Energy storage can save £8bn in the UK

Energy storage and decentralised energy presents a massive opportunity for the infrastructure sector and the nation, says Frank Gordon.

The National Infrastructure Commission has identified energy storage as an area offering £8bn in savings to UK Plc. Energy storage consists of a range of technologies used to intelligently store and discharge energy to the UK grid, homes and factories, such as batteries, liquid and compressed air, and pumped hydro storage. This balances and smooths out energy flow when demand and supply don’t match, such as during winter evenings, as well as provides a range of technical services to the network allowing for operating in peak condition. 

Furthermore, when you combine storage with a distributed energy system, which means generating energy is closer to where it’s used, you increase energy security, improve efficiencies by removing losses from transporting it to where it’s used and lower the carbon footprint of the energy network. One example is a ‘microgrid’ where energy generation, for example solar panels, is combined with smart infrastructure such as smart meters and intelligent software, to charge a battery and then use this to power up electric vehicles all on a separate grid system. 

The huge savings being talked about refer to needing less back-up energy generation (the likes of gas plants) and fewer overhead wires sending power around the country. 

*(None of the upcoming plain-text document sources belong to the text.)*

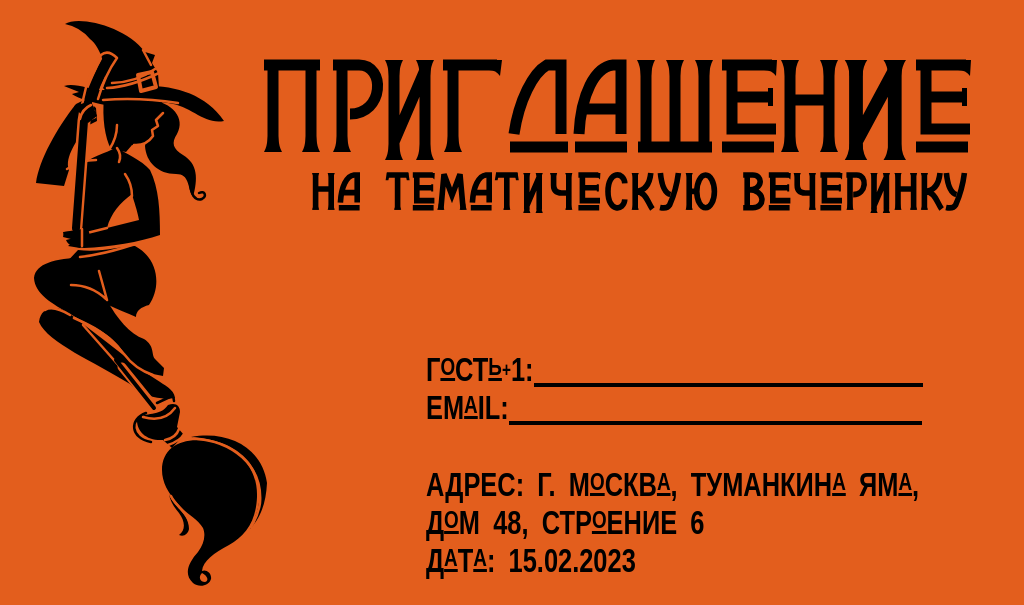
<!DOCTYPE html>
<html lang="ru">
<head>
<meta charset="utf-8">
<title>Приглашение на тематическую вечеринку</title>
<style>
:root { --pumpkin: #e35e1d; --ink: #000; }
* { box-sizing: border-box; margin: 0; padding: 0; }
html, body { width: 1024px; height: 605px; overflow: hidden; background: var(--pumpkin); }
.invitation { position: relative; width: 1024px; height: 605px; overflow: hidden; background: var(--pumpkin); color: var(--ink); }
.witch { position: absolute; left: 0; top: 0; }
.witch .cut { fill: none; stroke: var(--pumpkin); stroke-width: 2.5; stroke-linecap: round; stroke-linejoin: round; }
.witch .gap { fill: var(--pumpkin); }
.witch .strand { fill: none; stroke: var(--ink); stroke-width: 2.5; stroke-linecap: round; }
.heading { position: absolute; left: 0; top: 0; }
.heading svg { display: block; }
.lettering { fill: none; stroke: var(--ink); }
.title { stroke-width: 11; }
.subtitle { stroke-width: 14; }
.foot { fill: var(--ink); stroke: none; }
.details { position: absolute; left: 426px; top: 351px; width: 500px; display: grid; grid-template-rows: 38px 38px; font: 700 33px/38px "Liberation Sans", "Open Sans", sans-serif; }
.row { position: relative; height: 38px; }
.address { margin-top: 39px; font-style: normal; }
.text { display: block; width: max-content; white-space: nowrap; word-spacing: 8px; transform: scaleX(.77); transform-origin: 0 0; }
.text i { position: relative; top: -6px; font-style: normal; font-size: 24.5px; line-height: 1; text-decoration: underline 3px; text-underline-offset: 3px; text-decoration-skip-ink: none; }
.text b { position: relative; top: -4px; font-size: 20px; line-height: 1; }
.blank { position: absolute; top: 32px; height: 4px; background: var(--ink); }
.guest .blank { left: 108px; width: 389px; }
.email .blank { left: 83px; width: 413px; }
</style>
</head>
<body>
<main class="invitation">

<svg class="witch" width="280" height="605" viewBox="0 0 280 605" role="img" aria-label="Ведьма верхом на метле">
  <g class="hair">
    <path d="M150 100C172 102 186 118 177 134C171 143 173 149 183 155C198 164 198 179 193 197C187 187 190 174 176 174C158 174 146 162 145 146L148 130Z"/>
    <path class="strand" d="M190 180C190 196 196 201 202 199C207 196 205 190 199 193"/>
  </g>
  <g class="head">
    <path d="M104 98H162L163 114 156 120 157 127 152 130 153 136C149 144 140 146 132 145L126 152 111 149C105 138 102 118 104 98Z"/>
    <path class="cut" d="M163 113L156 120 158 126 152 130 153 136Q146 146 134 145M117 125Q117 138 109 150M138 145Q140 156 149 165"/>
  </g>
  <g class="torso">
    <path d="M78 168C92 155 106 154 116 147C124 153 142 160 150 170C159 188 160 211 160 235C140 242 110 247 84 248C76 247 68 246 66 240L74 238 64 236 63 232 76 231C86 213 72 188 78 168Z"/>
    <path class="gap" d="M132 194C120 203 111 213 107 228L139 220C137 209 134 202 132 194Z"/>
    <path class="cut" d="M125 174Q132 184 132 196M107 228L87 233M117 148Q122 155 119 162"/>
  </g>
  <g class="raised-arm">
    <path d="M76 104L86 99 96 108 97 121 87 126C78 139 64 157 69 170L64 186 36 183C39 160 57 128 76 104Z"/>
    <path class="cut" d="M67 169Q81 160 96 160M86 115L94 111M86 121L95 117"/>
  </g>
  <g class="skirt-and-legs">
    <path d="M78 250C100 253 122 246 135 246C158 258 162 286 149 305C141 307 136 311 136 317C118 309 100 303 78 286L62 267Z"/>
    <path d="M39 322C41 308 52 305 66 311C92 331 119 351 143 371L157 380C164 385 174 389 175 398L166 399C155 397 141 397 130 384C95 362 48 343 39 322Z"/>
    <path d="M34 278C36 263 54 259 84 257L107 300C117 319 130 334 144 339C155 346 151 354 155 359L164 368 163 376 153 374C142 372 132 365 124 353C111 332 92 327 72 315C51 303 35 294 34 278Z"/>
    <path class="cut" d="M80 257C98 255 114 251 132 245M71 285Q91 285 106 299M99 271L107 300M74 318C94 327 107 333 124 354Q135 369 153 375M45 310Q53 305 70 315"/>
  </g>
  <g class="broom-handle">
    <path class="cut" style="stroke-width:13" d="M106 61C95 82 87 99 84 121L76 226"/>
    <path class="strand" style="stroke-width:8" d="M106 60C95 81 87 99 84 121L76 228"/>
    <path class="cut" d="M83 325L128 376"/>
    <path class="cut" style="stroke-width:9" d="M122 367L152 404"/>
    <path class="strand" style="stroke-width:4" d="M116 360L154 408"/>
    <path d="M64 232L88 228 91 240 80 248 68 246 75 240 63 237Z"/>
    <path d="M74 106L91 101 97 116 88 123Z"/>
    <path class="cut" d="M82 229V246M91 105Q82 109 80 119"/>
  </g>
  <g class="hat">
    <path d="M65 24C78 15 126 26 145 52L155 55 152 63 158 73 159 88 114 100 103 88C109 73 101 47 90 39Q80 27 65 24Z"/>
    <path d="M64 86C76 82 91 91 106 90C150 81 199 84 224 121C204 125 192 106 168 103C140 98 119 110 96 103C80 99 73 95 72 94L79 92Z"/>
    <path class="cut" d="M107 88Q130 87 159 73M112 83Q137 82 155 69M103 100Q139 97 178 103M143 50L151 65"/>
    <path d="M105 55L117 57Q104 74 96 98L87 101Q91 77 105 55Z"/>
    <path class="cut" d="M117 58Q105 75 98 99M101 55Q88 74 83 100M101 55Q108 49 117 58"/>
    <path class="cut" style="stroke-width:4" d="M138 75L152 72 156 87 141 91Z"/>
  </g>
  <g class="broom">
    <path d="M137 418C145 412 160 417 168 405C176 402 180 406 180 412L177 427 184 435 172 448 163 440C147 441 136 432 137 418Z"/>
    <path class="strand" d="M146 413C129 419 130 438 151 442M157 403L172 396M168 392Q174 395 174 401"/>
    <path class="cut" d="M143 417Q164 423 175 408M165 440Q176 438 179 429M168 445Q180 441 184 434"/>
    <path class="bristles" d="M162 470C162 447 182 437 207 441C241 447 258 470 257 497C256 522 245 536 229 545C214 553 203 561 202 571C206 569 212 573 211 579C209 586 199 588 193 583C183 574 189 562 198 552C204 544 206 535 203 528C197 518 186 514 178 504C168 493 162 482 162 470Z"/>
    <path class="gap" d="M202 573C198 577 200 582 205 582C209 581 208 576 202 573Z"/>
    <path class="outer-bristles" d="M191 437C229 430 262 448 267 483C266 503 261 517 250 529C264 502 262 479 249 462C234 444 214 439 191 437Z"/>
    <path class="cut" d="M194 438.500C232 441 263 465 260 503Q258 516 251 527"/>
    <path class="wisp" d="M169 494C173 507 189 513 189 529C188 534 184 537 179 535C186 530 185 521 179 513C174 507 170 501 169 494Z"/>
    <path class="cut" d="M171 496C176 507 190 513 191 528"/>
  </g>
</svg>

<h1 class="heading">
<svg width="1024" height="225" viewBox="0 0 1024 225" role="img" aria-label="Приглашение на тематическую вечеринку">
  <defs>
    <path id="foot" class="foot" d="M-5 76H5Q6 87 9 92H-9Q-6 87-5 76Z"/>
    <path id="cap" class="foot" d="M-9 0H9Q6 5 5 16H-5Q-6 5-9 0Z"/>
    <g id="p"><path d="M0 5H56M9 5V92M47 5V92"/><use href="#foot" x="9"/><use href="#foot" x="47"/></g>
    <g id="r"><path d="M0 5H26C53 5 51 54 17 54M9 5V92"/><use href="#foot" x="9"/></g>
    <g id="i"><path d="M8 0V92M8 82L39 10M39 0V92"/><use href="#cap" x="8"/><use href="#cap" x="39"/><use href="#foot" x="8" y="8"/><use href="#foot" x="39" y="8"/></g>
    <g id="g"><path d="M0 5H54M10 5V92"/><path class="foot" d="M46 0H59L57 16Q53 10 46 10Z"/><use href="#foot" x="10"/></g>
    <g id="l"><path d="M6 74C11 40 25 13 39 5H53V74M2 87H60"/></g>
    <g id="a"><path d="M6 74C8 34 22 7 40 5H48V74M11 49H48M2 87H54"/></g>
    <g id="sh"><path d="M9 0V87M38 0V87M67 0V87M1 87H75"/><use href="#cap" x="9"/><use href="#cap" x="38"/><use href="#cap" x="67"/></g>
    <g id="e"><path d="M0 5H50M10 5V69H54M10 37H50M0 87H52"/><path class="foot" d="M42 0H55L54 16Q50 10 42 10ZM46 28H51V46H46Z"/></g>
    <g id="n"><path d="M9 0V92M48 0V92M9 40H48"/><use href="#cap" x="9"/><use href="#cap" x="48"/><use href="#foot" x="9"/><use href="#foot" x="48"/></g>
    <g id="t"><path d="M0 5H54M27 5V92"/><path class="foot" d="M0 0H8L4 18H-3ZM46 0H54L57 18H50Z"/><use href="#foot" x="27"/></g>
    <g id="m"><path d="M6 92L14 3 34 56 54 3 62 92"/><use href="#foot" x="6"/><use href="#foot" x="62"/></g>
    <g id="ch"><path d="M8 0V30Q8 50 28 50H46M46 0V92"/><use href="#cap" x="8"/><use href="#cap" x="46"/><use href="#foot" x="46"/></g>
    <path id="s" d="M50 26C48-4 8-6 8 46S48 96 50 66"/>
    <g id="k"><path d="M9 0V92M48 0C45 30 32 45 10 46C36 46 40 74 52 90"/><use href="#cap" x="9"/><use href="#foot" x="9"/></g>
    <path id="u" d="M5 0C8 30 16 50 30 54M50 0C46 32 38 58 28 80Q22 90 4 86"/>
    <g id="yu"><path d="M9 0V92M9 46H28"/><ellipse cx="50" cy="46" rx="22" ry="41"/><use href="#cap" x="9"/><use href="#foot" x="9"/></g>
    <path id="v" d="M0 5H24C50 5 50 42 14 42C56 42 56 87 24 87H0M10 5V87"/>
  </defs>
  <g class="lettering title" transform="translate(0 60)">
    <use href="#p" x="264"/><use href="#r" x="333"/><use href="#i" x="386"/><use href="#g" x="443"/><use href="#l" x="508"/><use href="#a" x="573"/><use href="#sh" x="637"/><use href="#e" x="722"/><use href="#n" x="781"/><use href="#i" transform="translate(846) scale(1.25 1)"/><use href="#e" x="916"/>
  </g>
  <g class="lettering subtitle" transform="translate(0 173) scale(.4)">
    <use href="#n" x="780"/><use href="#a" x="845"/>
    <use href="#t" x="967"/><use href="#e" x="1032"/><use href="#m" x="1096"/><use href="#a" x="1175"/><use href="#t" x="1240"/><use href="#i" x="1309"/><use href="#ch" x="1376"/><use href="#e" x="1446"/><use href="#s" x="1512"/><use href="#k" x="1579"/><use href="#u" x="1646"/><use href="#yu" x="1714"/>
    <use href="#v" x="1858"/><use href="#e" x="1922"/><use href="#ch" x="1985"/><use href="#e" x="2051"/><use href="#r" x="2116"/><use href="#i" x="2177"/><use href="#n" x="2236"/><use href="#k" x="2302"/><use href="#u" x="2361"/>
  </g>
</svg>
</h1>

<section class="details">
  <p class="row guest"><span class="text">Г<i>О</i>СТ<i>Ь</i><b>+</b>1:</span><span class="blank"></span></p>
  <p class="row email"><span class="text">EM<i>A</i>IL:</span><span class="blank"></span></p>
  <address class="address">
    <span class="text">АДРЕС: Г. М<i>О</i>СКВ<i>А</i>, ТУМАНКИН<i>А</i> ЯМ<i>А</i>,</span>
    <span class="text">Д<i>О</i>М 48, СТР<i>О</i>ЕНИЕ 6</span>
  </address>
  <p class="row date"><span class="text">Д<i>А</i>Т<i>А</i>: 15.02.2023</span></p>
</section>

</main>
</body>
</html>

The cost of energy storage is falling considerably year on year for many forms. Lithium-ion, which is the leading chemistry for most batteries and exactly the same as found in smart phones and laptops, has come down in cost by more than 10% per year in the past five years. New battery chemistries and other forms of energy storage are emerging on a regular basis, for example lithium titanate and copper/zinc batteries. 

Applications include in people’s homes and offices - often linked to on-site solar panels - to factories and offices, up to large ‘grid-scale’ sized, standalone projects. Of course, large scale deployment will not happen overnight; what we need is for the regulations to match the opportunity. To their credit, BEIS and Ofgem have launched a call for evidence on what needs to change and there has been public support from ministers. 

What the industry needs now is a roadmap to deliver the regulatory regime required and for the necessary changes to take place with a sense of urgency. The urgency will unlock a valuable and important market for all energy users and deliver savings for bill payers. Just as importantly, it provides job and investment opportunities and future export potential if we can develop the market faster than other countries and then sell our expertise. 

This may seem far-fetched, but the UK has very strong positions in energy storage installation, design, services and some manufacturing. So as well as an infrastructure priority, energy storage and decentralised energy must also be seen as an industrial strategy opportunity. 

Frank Gordon is a senior policy analyst at the Renewable Energy Association.